However, two things being the same in structure is a long shot from having anything similar in their function. The basis of neural networks in the brain is ridiculously simple, and their artificial equivalent utilised in computer software like self-driving cars is even simpler. The big thing there is not the network itself, but the knowledge and information contained alongside their connections. It has taken hundreds of millions of years for that information to be accumulated in long and very complicated processes for you brain to become what it is. Similarly, training a car to drive on its own has taken decades, and that's not accounting for the enormous amount of training that it has undergone for a unit of time, and the giant repository of human know-how that's been incorporated in it.
I think that while the brain was evolving, changes to structure were much more significant, so they were rarely favoured, so its structure remained a mostly random extension of something very simple with most changes happening on the substructural level. What's more, I suppose that having something significant in the structure would also reduce brain's flexibility and make it more difficult for a human-level intelligence to pop up. So maybe the simpler the better. That's why it's as simple as the universe, the internet and vegetables.

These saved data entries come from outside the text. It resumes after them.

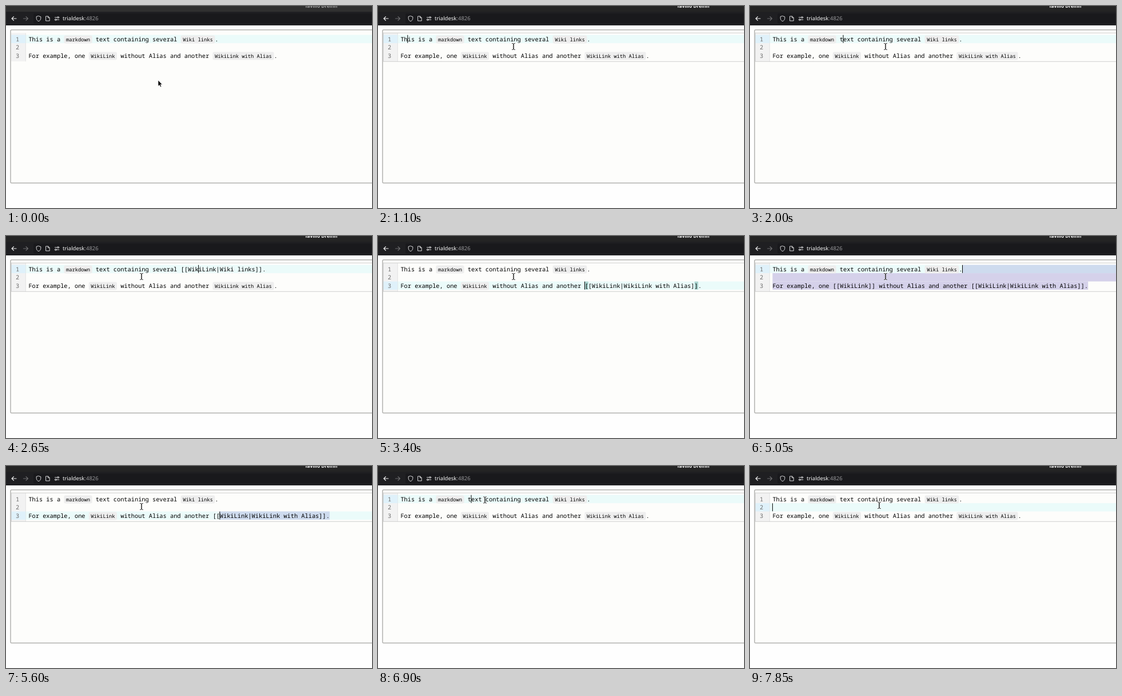
Write an HTML page that moves like this. It is 640 px wide and 354 px high and loops after 8000 ms.

```html
<!DOCTYPE html>
<html lang="en">
<head>
<meta charset="utf-8">
<title>Wiki link editor</title>
<style>
  html, body { margin: 0; width: 100%; height: 100%; overflow: hidden; background: #fefefe; }
  svg { display: block; width: 640px; height: 354px; }
  text { white-space: pre; text-rendering: geometricPrecision; }
  .mono { font-family: "Noto Sans Mono", "DejaVu Sans Mono", monospace; font-size: 10.335px; }
  .chip { font-size: 8.77px; }
  .ui { font-family: "Noto Sans", "Open Sans", sans-serif; font-size: 9.5px; }
  .title { font-size: 8.3px; font-weight: 700; }
</style>
</head>
<body>
<svg viewBox="0 0 640 354" xmlns="http://www.w3.org/2000/svg">
  <rect id="titleBar" width="640" height="11"/>
  <text id="title" class="ui title" x="551" y="2.6" text-anchor="middle">Tavillo Drelfin</text>
  <rect y="10" width="640" height="24" fill="#1f1f22"/>
  <rect x="48" y="13" width="610" height="18" rx="3" fill="#19191c"/>
  <g fill="none" stroke="#f2f2f2" stroke-width="1.2" stroke-linecap="round" stroke-linejoin="round">
    <path d="M18 22H10.3M13.5 18.6L10.1 22L13.5 25.4"/>
    <path d="M30.5 22H38.2M35 18.6L38.4 22L35 25.4" stroke="#6c6c6f"/>
    <g stroke="#d8d8da" stroke-width="1">
      <path d="M57 17.6L60.8 18.9V21.5C60.8 24 59.3 25.8 57 26.7C54.7 25.8 53.2 24 53.2 21.5V18.9Z"/>
      <path d="M70 18H73.7L76.2 20.5V26H70ZM73.5 18.2V20.7H76"/>
      <path d="M85.5 20H89.5M92.4 20H93M88.5 24H92.8M85.2 24H85.6"/>
      <circle cx="91" cy="20" r="1.3"/><circle cx="87" cy="24" r="1.3"/>
    </g>
  </g>
  <text class="ui" x="99" y="25.4" fill="#f6f6f6">trialdesk<tspan fill="#98989b">:4826</tspan></text>
  <rect x="8" y="41.7" width="660" height="268.6" rx="2" fill="#fdfdfb" stroke="#b2b2b0" stroke-width="1.5"/>
  <rect x="9" y="47.4" width="25" height="49.8" fill="#f2f2f2"/>
  <path d="M34.3 47.4V97.2" stroke="#dedede" stroke-width=".8"/>
  <g id="editor"></g>
  <path id="outline" d="M640 47.2H9.2V97.3H640" fill="none" stroke="#c4c4c4" stroke-width=".8"/>
  <path id="arrow" d="M0 0V10.6L2.4 8.4L4 12L5.8 11.2L4.2 7.7H7.3Z" fill="#000" stroke="#fff" stroke-width=".7"/>
  <g id="beam" fill="none" stroke-linecap="round">
    <path d="M-2.4 -5.6Q0 -5.6 0 -4V4Q0 5.6 -2.4 5.6M2.4 -5.6Q0 -5.6 0 -4V4Q0 5.6 2.4 5.6" stroke="#fff" stroke-opacity=".7" stroke-width="2.2"/>
    <path d="M-2.4 -5.6Q0 -5.6 0 -4V4Q0 5.6 -2.4 5.6M2.4 -5.6Q0 -5.6 0 -4V4Q0 5.6 2.4 5.6" stroke="#222" stroke-width="1"/>
  </g>
</svg>
<script>
const LOOP = 8000, TICK = 50, FOCUS_AT = 550, BLINK = 300;
const LEFT = 39.4, TOP = 50.6, ROW = 14.5, CHAR = 6.2, CHIP_CHAR = 5.262, CHIP_PAD = 3.55;
const $ = id => document.getElementById(id);

const lines = [
  'This is a [[markdown]] text containing several [[WikiLink|Wiki links]].',
  '',
  'For example, one [[WikiLink]] without Alias and another [[WikiLink|WikiLink with Alias]].'
].map(source => {
  const parts = [];
  let col = 0;
  for (const text of source.split(/(\[\[.*?\]\])/)) {
    if (!text) continue;
    const label = text.startsWith('[[') ? text.slice(2, -2).split('|').pop() : null;
    parts.push({ text, label, from: col, to: col += text.length });
  }
  return { parts, length: col };
});
const DOC_END = { line: 2, col: lines[2].length };

// Caret positions over time; walk() repeats a key from one column to another.
const caretMoves = [];
const move = (time, line, col) => caretMoves.push({ time, line, col });
function walk(start, end, line, from, to) {
  for (let t = start; t <= end; t += TICK)
    move(t, line, Math.round(from + (to - from) * (t - start) / (end - start)));
}
move(0, 0, 0);
move(FOCUS_AT, 1, 0);
move(750, 0, 0);
move(950, 0, 1);
move(1100, 0, 2);
walk(1250, 1600, 0, 3, 10);
walk(1850, 2000, 0, 11, 24);
walk(2050, 2400, 0, 27, 51);
move(2650, 0, 52);
walk(2900, 3050, 0, 53, 56);
move(3150, 1, 0);
move(3400, 2, 56);
move(3500, 1, 0);
move(3600, 0, 70);
move(3700, 0, 0);
move(4200, 1, 0);
move(4400, 2, 0);
move(4450, 2, 88);
move(4500, 2, 89);
move(4950, 1, 0);
move(5050, 0, 71);
walk(5150, 5200, 0, 70, 69);
walk(5350, 5450, 0, 66, 58);
move(5500, 1, 0);
move(5600, 2, 58);
move(6450, 0, 22);
move(6900, 0, 24);
move(7450, 2, 29);
move(7850, 1, 0);

const SELECT_FROM = 4950, SELECT_TO = 6450;

const pointerPath = [
  [50, 266, 130], [500, 237, 71], [5600, 237, 71], [6250, 137, 63], [6550, 137, 63],
  [6850, 187, 59.5], [7000, 187, 59.5], [7250, 175, 87.5], [7450, 175, 87.5], [7800, 226, 69], [LOOP, 226, 69]
];
function pointerAt(t) {
  const i = pointerPath.findIndex(p => p[0] > t);
  if (i === 0) return pointerPath[0].slice(1);
  const [t0, x0, y0] = pointerPath[i - 1], [t1, x1, y1] = pointerPath[i];
  const u = (t - t0) / (t1 - t0), k = u * u * (3 - 2 * u);
  return [x0 + (x1 - x0) * k, y0 + (y1 - y0) * k];
}

const rowTop = line => TOP + line * ROW;
const rect = (x, y, w, h, fill, rx = 0) =>
  `<rect x="${x}" y="${y}" width="${w}" height="${h}" rx="${rx}" fill="${fill}"/>`;
const label = (x, line, text, cls = '', extra = '') =>
  `<text class="mono ${cls}" x="${x}" y="${rowTop(line) + 11.3}" ${extra}>${text}</text>`;
const before = (a, b) => a.line < b.line || (a.line === b.line && a.col <= b.col);

function layout(from, to) {
  return lines.map(({ parts }, line) => {
    let x = LEFT;
    return parts.map(part => {
      const touched = before(from, { line, col: part.to }) && before({ line, col: part.from }, to);
      const chip = part.label && !touched;
      const width = chip ? part.label.length * CHIP_CHAR + 2 * CHIP_PAD : part.text.length * CHAR;
      const placed = { ...part, chip, x, width };
      x += width;
      return placed;
    });
  });
}

function columnX(parts, col) {
  const part = parts.find(p => col <= p.to);
  if (!part) return LEFT;
  return col === part.to ? part.x + part.width : part.x + (col - part.from) * CHAR;
}

function matchedBrackets(parts, col) {
  for (const i of [col - 1, col]) {
    const link = parts.find(p => p.label && !p.chip && i >= p.from && i < p.to);
    if (!link) continue;
    const inset = Math.min(i - link.from, link.to - 1 - i);
    if (inset < 2) return [link.from + inset, link.to - 1 - inset];
  }
  return [];
}

function editorMarkup(t) {
  const focused = t >= FOCUS_AT;
  const head = caretMoves.filter(m => m.time <= t).pop();
  const selecting = t >= SELECT_FROM && t < SELECT_TO;
  const tail = selecting ? DOC_END : head;
  // Without focus no link is under the caret.
  const placed = layout(head, tail);
  const caretX = columnX(placed[head.line], head.col);
  let out = '';

  if (selecting) {
    for (let line = head.line; line <= tail.line; line++) {
      const x0 = line === head.line ? caretX : LEFT;
      const x1 = line === tail.line ? columnX(placed[line], tail.col) : 640;
      out += rect(x0, rowTop(line), x1 - x0, ROW, '#d5d1ea');
    }
  }

  out += rect(9, rowTop(head.line), 25, ROW, '#dff1fa');
  out += rect(34.5, rowTop(head.line), 606, ROW, 'rgba(184,244,246,.27)');

  if (!selecting && focused) {
    for (const col of matchedBrackets(placed[head.line], head.col))
      out += rect(columnX(placed[head.line], col), rowTop(head.line) + .2, CHAR, 14, 'rgba(50,140,130,.36)');
  }

  placed.forEach((parts, line) => {
    out += label(20, line, line + 1, '', 'fill="#6c6c6c" text-anchor="middle"');
    for (const p of parts) {
      if (p.chip) {
        out += rect(p.x, rowTop(line) + .8, p.width, 14, '#eeeeee', 2.5);
        out += label(p.x + CHIP_PAD, line, p.label, 'chip');
      } else {
        out += label(p.x, line, p.text);
      }
    }
  });

  if (focused && Math.floor((t - head.time) / BLINK) % 2 === 0)
    out += rect(caretX - .5, rowTop(head.line) + .2, 1, 14, '#000');
  return out;
}

function render(t) {
  const focused = t >= FOCUS_AT;
  $('titleBar').setAttribute('fill', focused ? '#242424' : '#303030');
  $('title').setAttribute('fill', focused ? '#ffffff' : '#a4a4a4');
  $('outline').style.display = focused ? '' : 'none';
  $('editor').innerHTML = editorMarkup(t);

  const [x, y] = pointerAt(t), overText = y < 97;
  for (const [id, shown] of [['arrow', !overText], ['beam', overText]]) {
    $(id).style.display = shown ? '' : 'none';
    $(id).setAttribute('transform', `translate(${x} ${y})`);
  }
}

const start = performance.now();
let shown = -1;
function tick() {
  const t = Math.floor((performance.now() - start) % LOOP / TICK) * TICK;
  if (t !== shown) render(shown = t);
  requestAnimationFrame(tick);
}
tick();
</script>
</body>
</html>
```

The universe never had those millions of years of learning – it has nothing to learn from, and the galactic processes are so slow that from its own viewpoint it's probably just a few hours if not minutes old. Not enough to learn something.